## Source information:
= = = = = = =

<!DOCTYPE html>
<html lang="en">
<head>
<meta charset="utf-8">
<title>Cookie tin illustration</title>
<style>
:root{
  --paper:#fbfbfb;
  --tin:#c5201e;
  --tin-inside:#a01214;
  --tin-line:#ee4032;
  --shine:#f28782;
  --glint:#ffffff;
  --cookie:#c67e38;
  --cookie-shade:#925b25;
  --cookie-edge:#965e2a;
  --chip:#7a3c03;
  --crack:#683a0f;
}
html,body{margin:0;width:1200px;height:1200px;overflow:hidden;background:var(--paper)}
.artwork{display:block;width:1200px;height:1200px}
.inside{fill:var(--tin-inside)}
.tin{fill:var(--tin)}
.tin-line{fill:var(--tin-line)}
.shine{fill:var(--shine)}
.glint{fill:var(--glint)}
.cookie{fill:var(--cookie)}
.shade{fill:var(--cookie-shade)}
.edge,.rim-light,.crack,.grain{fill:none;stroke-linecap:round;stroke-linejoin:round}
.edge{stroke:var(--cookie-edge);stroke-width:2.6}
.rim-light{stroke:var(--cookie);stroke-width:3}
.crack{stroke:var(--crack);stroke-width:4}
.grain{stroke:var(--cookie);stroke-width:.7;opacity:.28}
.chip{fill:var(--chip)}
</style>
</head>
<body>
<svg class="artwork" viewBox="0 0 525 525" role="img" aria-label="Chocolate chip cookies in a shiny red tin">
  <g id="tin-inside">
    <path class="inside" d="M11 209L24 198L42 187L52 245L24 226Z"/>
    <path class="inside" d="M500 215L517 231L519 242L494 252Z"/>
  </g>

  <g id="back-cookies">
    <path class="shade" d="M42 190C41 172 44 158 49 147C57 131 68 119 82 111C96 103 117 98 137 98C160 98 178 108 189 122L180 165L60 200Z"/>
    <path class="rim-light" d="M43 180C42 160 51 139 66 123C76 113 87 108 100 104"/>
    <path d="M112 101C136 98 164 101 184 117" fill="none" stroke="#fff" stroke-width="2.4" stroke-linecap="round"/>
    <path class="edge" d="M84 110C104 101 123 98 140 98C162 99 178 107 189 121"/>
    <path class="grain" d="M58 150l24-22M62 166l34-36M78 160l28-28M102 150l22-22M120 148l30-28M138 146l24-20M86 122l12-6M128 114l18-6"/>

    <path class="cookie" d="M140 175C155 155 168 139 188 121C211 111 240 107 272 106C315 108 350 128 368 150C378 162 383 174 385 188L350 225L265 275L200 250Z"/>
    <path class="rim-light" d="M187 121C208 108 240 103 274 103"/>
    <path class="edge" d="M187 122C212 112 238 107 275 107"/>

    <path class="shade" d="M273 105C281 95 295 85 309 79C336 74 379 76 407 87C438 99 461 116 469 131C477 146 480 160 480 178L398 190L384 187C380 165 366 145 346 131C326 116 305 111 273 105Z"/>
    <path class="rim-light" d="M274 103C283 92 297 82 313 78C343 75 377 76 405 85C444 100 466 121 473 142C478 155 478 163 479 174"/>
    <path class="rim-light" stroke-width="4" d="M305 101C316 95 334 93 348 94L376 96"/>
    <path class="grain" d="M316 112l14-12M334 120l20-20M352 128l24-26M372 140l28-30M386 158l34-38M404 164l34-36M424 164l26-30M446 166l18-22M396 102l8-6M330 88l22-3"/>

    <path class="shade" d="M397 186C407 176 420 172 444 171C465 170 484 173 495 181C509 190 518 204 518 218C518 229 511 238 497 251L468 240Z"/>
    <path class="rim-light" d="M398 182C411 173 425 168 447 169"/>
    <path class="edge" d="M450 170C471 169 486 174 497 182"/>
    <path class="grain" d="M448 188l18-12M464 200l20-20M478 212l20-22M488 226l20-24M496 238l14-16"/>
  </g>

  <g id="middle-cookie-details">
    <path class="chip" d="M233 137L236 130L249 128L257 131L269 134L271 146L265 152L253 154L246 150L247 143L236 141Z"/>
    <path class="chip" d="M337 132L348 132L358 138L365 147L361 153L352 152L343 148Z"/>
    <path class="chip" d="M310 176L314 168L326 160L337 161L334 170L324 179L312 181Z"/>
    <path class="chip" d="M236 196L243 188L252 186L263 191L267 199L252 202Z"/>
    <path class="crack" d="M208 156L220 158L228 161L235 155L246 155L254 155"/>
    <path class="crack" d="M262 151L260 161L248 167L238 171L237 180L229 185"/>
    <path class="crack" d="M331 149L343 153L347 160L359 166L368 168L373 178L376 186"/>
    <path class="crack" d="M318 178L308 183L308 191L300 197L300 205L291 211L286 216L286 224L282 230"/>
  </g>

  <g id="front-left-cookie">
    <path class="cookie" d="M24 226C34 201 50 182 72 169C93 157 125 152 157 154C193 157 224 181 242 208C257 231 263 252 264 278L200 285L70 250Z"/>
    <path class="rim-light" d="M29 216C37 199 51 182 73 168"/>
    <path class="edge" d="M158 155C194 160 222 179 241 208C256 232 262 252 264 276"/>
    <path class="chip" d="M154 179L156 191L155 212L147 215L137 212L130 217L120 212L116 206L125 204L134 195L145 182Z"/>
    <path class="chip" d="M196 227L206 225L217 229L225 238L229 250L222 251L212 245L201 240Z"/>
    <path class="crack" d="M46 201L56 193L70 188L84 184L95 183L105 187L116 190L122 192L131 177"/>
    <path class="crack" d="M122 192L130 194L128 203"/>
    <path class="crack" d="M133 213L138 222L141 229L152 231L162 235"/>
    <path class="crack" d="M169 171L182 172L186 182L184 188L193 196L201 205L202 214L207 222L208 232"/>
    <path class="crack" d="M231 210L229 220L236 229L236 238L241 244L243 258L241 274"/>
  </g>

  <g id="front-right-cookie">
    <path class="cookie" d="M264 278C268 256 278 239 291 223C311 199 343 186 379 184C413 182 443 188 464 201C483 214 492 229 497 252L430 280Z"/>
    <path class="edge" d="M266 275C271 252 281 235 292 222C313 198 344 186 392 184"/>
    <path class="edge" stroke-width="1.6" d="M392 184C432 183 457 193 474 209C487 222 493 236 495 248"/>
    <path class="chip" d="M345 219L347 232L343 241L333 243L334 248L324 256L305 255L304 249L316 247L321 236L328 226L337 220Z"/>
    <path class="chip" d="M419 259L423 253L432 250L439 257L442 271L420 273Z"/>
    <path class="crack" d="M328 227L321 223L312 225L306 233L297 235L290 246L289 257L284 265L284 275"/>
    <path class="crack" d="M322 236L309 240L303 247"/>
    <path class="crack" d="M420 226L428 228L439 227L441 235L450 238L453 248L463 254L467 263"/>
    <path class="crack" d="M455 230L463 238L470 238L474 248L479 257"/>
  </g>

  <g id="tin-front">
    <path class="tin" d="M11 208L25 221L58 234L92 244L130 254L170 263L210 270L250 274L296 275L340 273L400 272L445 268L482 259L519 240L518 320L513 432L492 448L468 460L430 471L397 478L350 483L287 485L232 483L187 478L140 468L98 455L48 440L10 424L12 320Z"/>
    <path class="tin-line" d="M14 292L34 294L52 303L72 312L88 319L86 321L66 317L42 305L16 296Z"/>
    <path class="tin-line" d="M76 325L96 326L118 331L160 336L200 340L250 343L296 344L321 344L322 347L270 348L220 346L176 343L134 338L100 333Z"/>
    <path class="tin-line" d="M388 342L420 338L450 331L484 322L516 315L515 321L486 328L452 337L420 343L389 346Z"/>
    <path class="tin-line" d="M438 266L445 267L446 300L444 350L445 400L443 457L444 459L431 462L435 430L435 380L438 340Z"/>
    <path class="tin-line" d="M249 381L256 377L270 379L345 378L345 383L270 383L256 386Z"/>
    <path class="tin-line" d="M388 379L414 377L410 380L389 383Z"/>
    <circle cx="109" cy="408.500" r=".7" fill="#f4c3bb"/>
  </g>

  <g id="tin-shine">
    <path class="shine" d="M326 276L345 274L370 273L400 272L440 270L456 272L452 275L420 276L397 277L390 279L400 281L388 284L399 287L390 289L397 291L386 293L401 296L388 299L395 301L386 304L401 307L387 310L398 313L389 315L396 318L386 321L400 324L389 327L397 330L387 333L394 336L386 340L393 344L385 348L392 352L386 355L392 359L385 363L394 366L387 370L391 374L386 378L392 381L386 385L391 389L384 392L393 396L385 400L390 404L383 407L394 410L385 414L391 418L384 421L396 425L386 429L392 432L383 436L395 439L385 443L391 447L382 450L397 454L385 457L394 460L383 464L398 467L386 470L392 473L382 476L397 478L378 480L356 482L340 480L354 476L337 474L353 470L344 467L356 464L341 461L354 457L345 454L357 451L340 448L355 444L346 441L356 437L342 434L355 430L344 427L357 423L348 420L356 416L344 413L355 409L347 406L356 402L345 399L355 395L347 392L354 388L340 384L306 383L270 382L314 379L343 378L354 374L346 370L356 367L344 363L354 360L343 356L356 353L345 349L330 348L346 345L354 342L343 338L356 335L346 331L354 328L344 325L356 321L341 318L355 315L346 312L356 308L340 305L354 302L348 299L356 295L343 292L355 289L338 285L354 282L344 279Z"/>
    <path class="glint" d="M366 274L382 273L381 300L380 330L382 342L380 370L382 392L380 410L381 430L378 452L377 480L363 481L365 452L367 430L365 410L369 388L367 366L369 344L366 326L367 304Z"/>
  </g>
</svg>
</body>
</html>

= = = = = = =

## Task description:
Check each line of the data above for the string "width" and report only how many lines have it.

## Solution to this task:
9